START SOURCE DATA

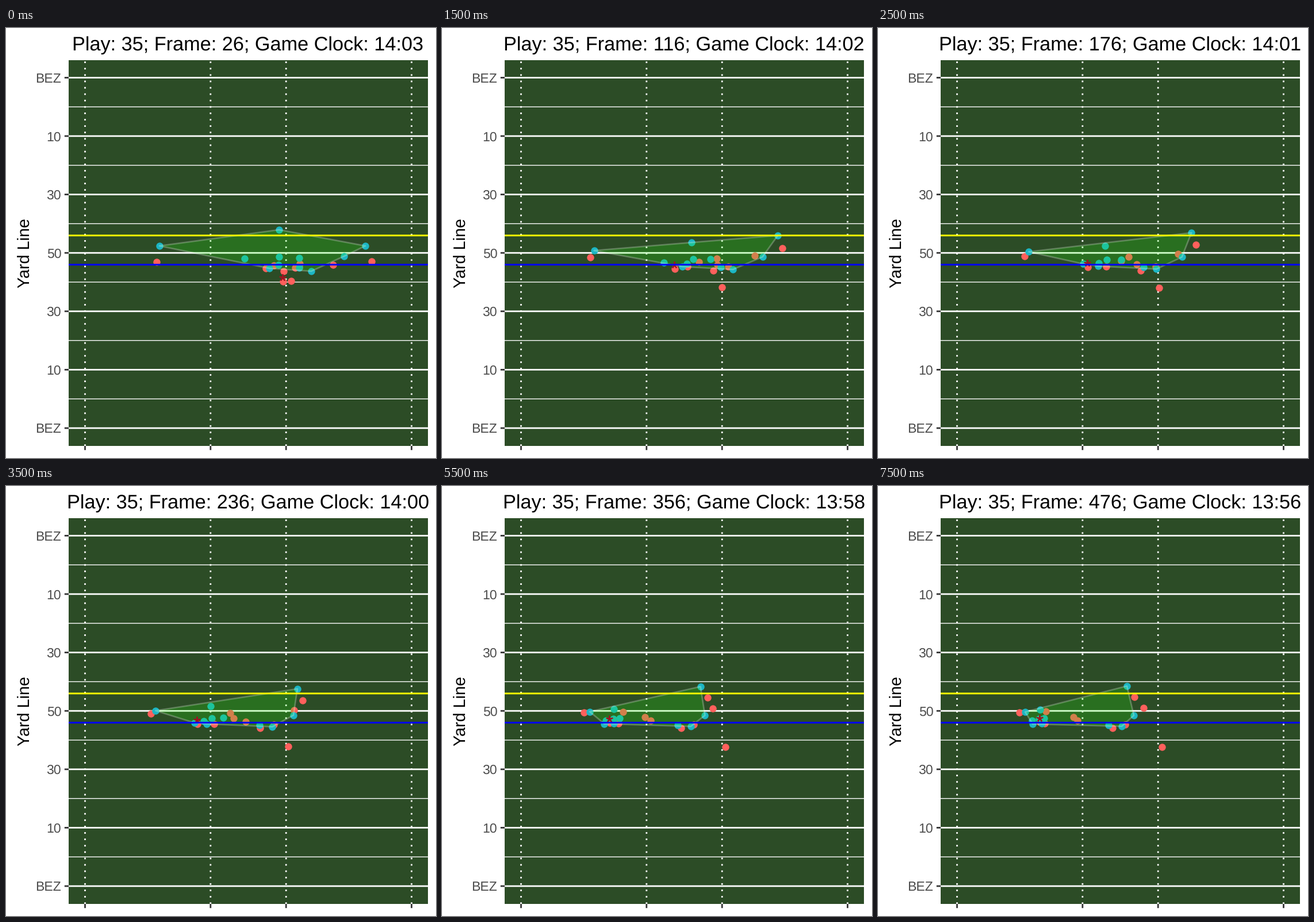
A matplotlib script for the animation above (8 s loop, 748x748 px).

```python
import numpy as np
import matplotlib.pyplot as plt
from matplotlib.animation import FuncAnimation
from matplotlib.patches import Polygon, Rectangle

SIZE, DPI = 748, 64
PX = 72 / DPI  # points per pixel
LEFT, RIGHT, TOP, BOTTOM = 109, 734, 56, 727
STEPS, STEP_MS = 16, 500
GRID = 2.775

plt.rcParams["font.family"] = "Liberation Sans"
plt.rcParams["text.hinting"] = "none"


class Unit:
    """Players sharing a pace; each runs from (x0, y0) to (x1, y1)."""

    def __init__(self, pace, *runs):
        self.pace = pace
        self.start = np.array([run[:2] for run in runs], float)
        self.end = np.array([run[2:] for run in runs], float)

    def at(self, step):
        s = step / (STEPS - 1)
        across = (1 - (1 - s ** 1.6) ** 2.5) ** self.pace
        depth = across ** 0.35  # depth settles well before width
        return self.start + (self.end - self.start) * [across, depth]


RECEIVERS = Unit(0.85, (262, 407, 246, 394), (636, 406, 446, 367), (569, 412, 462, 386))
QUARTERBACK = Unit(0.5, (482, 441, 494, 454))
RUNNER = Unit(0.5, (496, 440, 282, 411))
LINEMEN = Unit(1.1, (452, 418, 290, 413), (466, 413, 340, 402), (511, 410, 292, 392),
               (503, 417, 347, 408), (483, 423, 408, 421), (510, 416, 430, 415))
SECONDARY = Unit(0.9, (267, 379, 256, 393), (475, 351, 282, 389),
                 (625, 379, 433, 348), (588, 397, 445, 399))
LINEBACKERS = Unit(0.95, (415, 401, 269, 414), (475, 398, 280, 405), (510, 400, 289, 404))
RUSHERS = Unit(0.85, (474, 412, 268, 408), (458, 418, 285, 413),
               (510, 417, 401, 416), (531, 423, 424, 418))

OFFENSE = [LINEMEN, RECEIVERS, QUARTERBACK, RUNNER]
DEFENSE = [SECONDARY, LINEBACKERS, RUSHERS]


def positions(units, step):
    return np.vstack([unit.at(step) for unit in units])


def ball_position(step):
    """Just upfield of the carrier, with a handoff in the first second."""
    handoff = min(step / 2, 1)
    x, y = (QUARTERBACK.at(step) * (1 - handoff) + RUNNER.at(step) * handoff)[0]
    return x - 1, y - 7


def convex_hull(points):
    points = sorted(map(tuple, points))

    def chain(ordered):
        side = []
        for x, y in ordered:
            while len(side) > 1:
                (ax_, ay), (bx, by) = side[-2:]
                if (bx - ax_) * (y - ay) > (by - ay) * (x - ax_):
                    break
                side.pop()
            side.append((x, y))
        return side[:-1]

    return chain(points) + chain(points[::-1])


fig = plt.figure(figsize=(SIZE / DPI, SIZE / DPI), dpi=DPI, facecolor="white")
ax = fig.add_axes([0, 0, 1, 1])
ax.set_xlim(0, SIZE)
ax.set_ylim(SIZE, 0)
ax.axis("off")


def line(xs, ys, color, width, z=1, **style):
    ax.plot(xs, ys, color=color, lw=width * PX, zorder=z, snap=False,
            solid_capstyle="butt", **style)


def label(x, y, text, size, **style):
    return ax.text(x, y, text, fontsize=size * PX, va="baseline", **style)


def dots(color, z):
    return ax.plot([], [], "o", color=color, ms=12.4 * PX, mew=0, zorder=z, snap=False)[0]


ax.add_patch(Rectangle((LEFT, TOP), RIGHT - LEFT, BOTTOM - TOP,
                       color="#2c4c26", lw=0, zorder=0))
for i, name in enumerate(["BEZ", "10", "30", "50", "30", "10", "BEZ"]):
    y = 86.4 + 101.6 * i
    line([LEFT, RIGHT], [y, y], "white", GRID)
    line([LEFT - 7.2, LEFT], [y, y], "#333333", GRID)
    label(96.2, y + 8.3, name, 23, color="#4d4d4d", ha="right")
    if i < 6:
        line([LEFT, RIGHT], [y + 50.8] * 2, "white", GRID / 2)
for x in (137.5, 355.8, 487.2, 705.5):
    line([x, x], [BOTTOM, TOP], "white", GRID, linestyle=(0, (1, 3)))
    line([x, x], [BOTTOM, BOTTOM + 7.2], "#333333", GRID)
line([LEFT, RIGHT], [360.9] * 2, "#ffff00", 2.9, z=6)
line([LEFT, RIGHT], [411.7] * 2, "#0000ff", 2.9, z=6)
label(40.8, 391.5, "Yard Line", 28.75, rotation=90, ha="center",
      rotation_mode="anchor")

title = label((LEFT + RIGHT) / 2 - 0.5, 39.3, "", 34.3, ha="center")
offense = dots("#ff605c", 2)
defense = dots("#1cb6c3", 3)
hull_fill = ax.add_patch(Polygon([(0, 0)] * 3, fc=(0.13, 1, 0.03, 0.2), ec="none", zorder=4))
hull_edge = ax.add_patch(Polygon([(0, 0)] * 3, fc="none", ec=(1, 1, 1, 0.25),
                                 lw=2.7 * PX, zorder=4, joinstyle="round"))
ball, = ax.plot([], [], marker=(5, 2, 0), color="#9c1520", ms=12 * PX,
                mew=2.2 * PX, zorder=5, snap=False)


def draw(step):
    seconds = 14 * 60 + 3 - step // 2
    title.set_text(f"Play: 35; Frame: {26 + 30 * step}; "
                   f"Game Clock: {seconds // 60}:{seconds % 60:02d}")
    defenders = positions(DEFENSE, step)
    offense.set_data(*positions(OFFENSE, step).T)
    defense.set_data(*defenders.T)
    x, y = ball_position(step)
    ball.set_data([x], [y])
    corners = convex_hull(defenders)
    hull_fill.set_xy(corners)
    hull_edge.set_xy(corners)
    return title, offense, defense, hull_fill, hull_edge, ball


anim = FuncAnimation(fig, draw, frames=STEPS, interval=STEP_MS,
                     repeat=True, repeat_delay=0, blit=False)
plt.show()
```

END SOURCE DATA
START SOURCE DATA

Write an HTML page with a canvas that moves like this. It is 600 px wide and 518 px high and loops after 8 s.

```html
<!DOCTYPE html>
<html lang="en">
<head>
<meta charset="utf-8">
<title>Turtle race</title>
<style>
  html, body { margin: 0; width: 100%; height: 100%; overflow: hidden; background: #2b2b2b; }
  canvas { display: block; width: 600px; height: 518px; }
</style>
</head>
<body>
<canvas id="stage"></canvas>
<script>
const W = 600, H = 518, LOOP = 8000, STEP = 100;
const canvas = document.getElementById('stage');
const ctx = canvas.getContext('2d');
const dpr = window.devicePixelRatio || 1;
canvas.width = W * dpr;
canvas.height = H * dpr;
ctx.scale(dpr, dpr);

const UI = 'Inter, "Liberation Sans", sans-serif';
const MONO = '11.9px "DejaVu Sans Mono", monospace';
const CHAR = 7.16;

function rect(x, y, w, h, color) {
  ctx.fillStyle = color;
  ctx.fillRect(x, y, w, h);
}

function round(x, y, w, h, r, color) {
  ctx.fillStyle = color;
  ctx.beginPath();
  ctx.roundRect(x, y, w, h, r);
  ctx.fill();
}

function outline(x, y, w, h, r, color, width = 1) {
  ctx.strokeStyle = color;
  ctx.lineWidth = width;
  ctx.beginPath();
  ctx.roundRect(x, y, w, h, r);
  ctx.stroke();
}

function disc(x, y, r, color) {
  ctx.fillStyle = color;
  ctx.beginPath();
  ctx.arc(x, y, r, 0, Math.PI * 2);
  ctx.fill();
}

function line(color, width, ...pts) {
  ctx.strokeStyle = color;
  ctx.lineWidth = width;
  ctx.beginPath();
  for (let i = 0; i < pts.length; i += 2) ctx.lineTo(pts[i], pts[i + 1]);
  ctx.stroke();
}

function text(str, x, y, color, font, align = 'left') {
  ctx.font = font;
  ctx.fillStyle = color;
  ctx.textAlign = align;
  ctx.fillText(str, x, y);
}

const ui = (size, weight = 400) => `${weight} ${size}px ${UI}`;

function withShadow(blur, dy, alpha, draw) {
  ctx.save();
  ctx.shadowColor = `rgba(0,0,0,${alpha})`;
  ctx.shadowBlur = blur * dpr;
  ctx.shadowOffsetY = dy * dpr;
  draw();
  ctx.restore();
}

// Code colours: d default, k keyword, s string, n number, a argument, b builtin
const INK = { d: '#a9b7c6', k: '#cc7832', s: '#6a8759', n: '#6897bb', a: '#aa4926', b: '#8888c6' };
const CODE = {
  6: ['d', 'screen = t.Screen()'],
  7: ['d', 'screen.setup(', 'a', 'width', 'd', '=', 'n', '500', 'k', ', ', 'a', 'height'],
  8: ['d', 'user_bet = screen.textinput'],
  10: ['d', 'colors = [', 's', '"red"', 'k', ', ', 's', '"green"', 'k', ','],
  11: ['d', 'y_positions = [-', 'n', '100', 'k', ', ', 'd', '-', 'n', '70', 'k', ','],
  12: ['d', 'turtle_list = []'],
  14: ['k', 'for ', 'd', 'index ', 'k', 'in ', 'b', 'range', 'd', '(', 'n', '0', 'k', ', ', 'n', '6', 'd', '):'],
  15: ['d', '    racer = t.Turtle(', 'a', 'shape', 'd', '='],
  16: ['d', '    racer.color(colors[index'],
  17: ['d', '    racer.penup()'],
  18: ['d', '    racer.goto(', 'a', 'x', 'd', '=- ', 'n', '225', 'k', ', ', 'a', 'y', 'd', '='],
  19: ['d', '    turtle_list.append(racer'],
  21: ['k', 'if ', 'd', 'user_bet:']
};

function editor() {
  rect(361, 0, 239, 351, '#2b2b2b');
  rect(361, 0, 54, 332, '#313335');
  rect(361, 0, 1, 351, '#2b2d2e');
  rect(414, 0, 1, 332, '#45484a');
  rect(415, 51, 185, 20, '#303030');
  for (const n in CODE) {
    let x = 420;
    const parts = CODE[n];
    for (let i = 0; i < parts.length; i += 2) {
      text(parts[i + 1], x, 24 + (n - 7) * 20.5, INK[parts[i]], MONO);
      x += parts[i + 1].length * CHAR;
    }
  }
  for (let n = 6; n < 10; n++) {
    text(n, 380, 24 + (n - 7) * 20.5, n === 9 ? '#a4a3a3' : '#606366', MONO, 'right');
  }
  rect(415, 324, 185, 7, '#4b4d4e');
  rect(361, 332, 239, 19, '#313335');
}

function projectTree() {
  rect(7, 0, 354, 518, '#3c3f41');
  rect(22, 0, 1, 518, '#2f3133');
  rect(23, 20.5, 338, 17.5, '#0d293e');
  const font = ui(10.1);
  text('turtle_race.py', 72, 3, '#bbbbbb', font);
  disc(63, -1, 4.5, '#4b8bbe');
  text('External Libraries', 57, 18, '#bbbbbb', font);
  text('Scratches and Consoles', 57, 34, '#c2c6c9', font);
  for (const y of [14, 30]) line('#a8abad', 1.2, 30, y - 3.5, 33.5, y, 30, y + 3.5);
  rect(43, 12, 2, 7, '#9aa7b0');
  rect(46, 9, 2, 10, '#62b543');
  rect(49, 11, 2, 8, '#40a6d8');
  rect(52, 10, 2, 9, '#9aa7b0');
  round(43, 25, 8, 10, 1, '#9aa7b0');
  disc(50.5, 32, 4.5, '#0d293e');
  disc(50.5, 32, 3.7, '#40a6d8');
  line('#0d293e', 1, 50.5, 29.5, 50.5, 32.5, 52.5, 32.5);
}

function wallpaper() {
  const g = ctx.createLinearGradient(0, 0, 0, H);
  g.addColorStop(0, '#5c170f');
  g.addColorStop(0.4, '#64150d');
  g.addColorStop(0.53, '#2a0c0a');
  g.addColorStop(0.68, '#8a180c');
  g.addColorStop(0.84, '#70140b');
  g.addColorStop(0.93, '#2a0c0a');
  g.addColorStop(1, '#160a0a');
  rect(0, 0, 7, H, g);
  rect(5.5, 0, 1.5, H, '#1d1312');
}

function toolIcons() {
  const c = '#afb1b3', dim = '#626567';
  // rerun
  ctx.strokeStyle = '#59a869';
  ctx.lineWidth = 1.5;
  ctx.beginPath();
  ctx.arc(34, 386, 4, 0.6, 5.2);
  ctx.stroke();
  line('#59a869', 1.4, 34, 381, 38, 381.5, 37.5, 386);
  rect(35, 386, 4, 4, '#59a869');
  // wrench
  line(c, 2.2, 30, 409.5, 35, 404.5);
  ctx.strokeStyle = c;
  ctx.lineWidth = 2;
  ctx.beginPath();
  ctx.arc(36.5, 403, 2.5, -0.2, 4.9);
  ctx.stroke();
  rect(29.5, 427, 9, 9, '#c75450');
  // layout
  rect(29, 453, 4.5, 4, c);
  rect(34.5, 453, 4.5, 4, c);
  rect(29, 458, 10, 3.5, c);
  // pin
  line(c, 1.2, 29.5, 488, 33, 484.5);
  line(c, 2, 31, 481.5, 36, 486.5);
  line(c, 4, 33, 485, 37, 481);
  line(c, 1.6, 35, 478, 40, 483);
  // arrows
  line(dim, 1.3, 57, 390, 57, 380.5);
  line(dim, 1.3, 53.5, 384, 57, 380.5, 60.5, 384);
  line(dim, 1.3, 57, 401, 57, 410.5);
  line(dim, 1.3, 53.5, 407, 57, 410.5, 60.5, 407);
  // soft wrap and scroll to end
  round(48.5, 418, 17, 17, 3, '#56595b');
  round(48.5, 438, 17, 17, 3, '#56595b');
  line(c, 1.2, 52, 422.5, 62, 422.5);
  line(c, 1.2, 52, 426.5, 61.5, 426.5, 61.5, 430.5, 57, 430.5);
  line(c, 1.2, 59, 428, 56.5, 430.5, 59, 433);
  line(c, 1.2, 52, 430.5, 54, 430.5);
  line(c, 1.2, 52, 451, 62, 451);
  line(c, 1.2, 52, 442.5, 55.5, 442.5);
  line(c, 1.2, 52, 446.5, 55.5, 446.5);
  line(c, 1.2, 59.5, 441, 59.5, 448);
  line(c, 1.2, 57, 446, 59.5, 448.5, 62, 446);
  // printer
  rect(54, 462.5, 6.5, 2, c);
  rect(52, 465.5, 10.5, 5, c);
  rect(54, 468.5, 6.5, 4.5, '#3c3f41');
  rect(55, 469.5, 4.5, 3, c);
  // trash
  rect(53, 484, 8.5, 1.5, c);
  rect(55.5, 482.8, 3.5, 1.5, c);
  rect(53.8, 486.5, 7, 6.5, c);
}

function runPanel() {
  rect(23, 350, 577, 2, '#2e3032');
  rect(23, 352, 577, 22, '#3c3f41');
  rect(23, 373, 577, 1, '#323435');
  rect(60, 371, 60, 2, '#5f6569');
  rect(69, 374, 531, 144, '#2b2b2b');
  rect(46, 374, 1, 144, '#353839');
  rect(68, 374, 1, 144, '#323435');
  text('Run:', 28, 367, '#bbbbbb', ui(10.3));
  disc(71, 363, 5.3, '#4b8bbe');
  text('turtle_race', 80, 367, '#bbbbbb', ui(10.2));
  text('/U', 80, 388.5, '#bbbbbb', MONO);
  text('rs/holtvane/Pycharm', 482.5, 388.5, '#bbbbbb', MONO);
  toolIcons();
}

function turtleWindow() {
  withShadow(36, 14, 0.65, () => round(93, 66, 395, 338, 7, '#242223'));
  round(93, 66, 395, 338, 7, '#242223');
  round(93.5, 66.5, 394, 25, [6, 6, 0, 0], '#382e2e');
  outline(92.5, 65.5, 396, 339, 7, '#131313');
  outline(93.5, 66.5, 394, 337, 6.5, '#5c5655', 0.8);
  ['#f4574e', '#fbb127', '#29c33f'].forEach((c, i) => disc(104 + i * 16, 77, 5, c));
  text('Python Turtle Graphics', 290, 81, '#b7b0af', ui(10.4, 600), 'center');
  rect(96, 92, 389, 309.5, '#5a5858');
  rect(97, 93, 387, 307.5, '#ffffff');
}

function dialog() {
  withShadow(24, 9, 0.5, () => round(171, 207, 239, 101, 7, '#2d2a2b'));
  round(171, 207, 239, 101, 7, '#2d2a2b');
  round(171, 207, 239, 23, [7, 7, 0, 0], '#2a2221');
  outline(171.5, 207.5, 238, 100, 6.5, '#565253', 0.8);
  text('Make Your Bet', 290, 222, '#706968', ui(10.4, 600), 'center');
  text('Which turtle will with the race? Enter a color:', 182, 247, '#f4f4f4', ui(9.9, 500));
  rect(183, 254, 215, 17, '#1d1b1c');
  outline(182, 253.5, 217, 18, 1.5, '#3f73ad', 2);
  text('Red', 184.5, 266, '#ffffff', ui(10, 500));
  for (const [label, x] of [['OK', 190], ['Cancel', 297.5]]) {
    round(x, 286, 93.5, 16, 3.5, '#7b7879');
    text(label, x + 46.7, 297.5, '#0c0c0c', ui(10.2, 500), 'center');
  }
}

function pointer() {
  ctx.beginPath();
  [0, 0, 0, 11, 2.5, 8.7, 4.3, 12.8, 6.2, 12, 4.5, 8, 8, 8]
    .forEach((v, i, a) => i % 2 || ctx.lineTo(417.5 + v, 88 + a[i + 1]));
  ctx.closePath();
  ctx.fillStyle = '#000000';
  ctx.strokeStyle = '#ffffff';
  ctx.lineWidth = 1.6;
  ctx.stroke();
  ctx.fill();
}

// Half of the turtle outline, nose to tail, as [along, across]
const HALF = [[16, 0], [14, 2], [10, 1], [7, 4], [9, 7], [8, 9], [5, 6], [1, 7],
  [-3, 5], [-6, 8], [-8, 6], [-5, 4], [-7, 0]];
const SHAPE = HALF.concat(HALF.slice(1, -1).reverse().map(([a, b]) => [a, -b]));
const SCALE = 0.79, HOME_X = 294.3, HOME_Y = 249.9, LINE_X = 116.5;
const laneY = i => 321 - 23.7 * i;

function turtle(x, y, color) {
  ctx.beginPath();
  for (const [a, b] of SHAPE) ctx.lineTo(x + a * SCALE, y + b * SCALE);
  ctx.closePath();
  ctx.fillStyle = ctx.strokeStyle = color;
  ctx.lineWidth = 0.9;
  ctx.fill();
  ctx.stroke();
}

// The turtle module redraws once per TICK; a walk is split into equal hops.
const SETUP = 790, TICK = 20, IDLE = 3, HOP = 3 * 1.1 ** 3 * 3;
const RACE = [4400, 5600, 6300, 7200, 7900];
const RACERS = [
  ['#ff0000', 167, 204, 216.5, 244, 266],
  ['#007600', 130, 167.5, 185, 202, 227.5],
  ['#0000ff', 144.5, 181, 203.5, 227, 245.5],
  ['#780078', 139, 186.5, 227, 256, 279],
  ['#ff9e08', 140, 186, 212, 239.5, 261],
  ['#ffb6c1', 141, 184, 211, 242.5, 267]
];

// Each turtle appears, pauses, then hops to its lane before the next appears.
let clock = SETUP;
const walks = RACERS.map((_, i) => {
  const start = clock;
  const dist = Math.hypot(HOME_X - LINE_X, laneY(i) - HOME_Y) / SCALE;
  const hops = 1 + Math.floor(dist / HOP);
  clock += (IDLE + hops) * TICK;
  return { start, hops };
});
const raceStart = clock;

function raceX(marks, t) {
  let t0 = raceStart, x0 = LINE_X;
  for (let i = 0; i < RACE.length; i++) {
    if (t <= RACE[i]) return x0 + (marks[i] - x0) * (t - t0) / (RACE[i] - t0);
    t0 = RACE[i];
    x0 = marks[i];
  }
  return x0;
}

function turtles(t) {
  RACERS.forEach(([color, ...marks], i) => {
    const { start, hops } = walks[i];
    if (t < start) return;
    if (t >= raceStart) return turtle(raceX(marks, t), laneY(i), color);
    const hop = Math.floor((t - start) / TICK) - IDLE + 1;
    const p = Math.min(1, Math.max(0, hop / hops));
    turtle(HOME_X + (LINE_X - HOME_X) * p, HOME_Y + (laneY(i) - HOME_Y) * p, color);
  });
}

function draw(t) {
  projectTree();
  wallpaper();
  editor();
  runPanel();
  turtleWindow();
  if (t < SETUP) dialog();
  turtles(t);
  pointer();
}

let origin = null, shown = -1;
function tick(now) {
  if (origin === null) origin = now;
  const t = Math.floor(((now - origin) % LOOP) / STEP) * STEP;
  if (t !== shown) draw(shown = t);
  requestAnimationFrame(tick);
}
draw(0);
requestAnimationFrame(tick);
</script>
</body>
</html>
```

END SOURCE DATA

## EXERCISE OBJECTIVE:
Out of the entries, pull every line that mentions "Liberation".

## YOUR SOLUTION:
plt.rcParams["font.family"] = "Liberation Sans"
const UI = 'Inter, "Liberation Sans", sans-serif';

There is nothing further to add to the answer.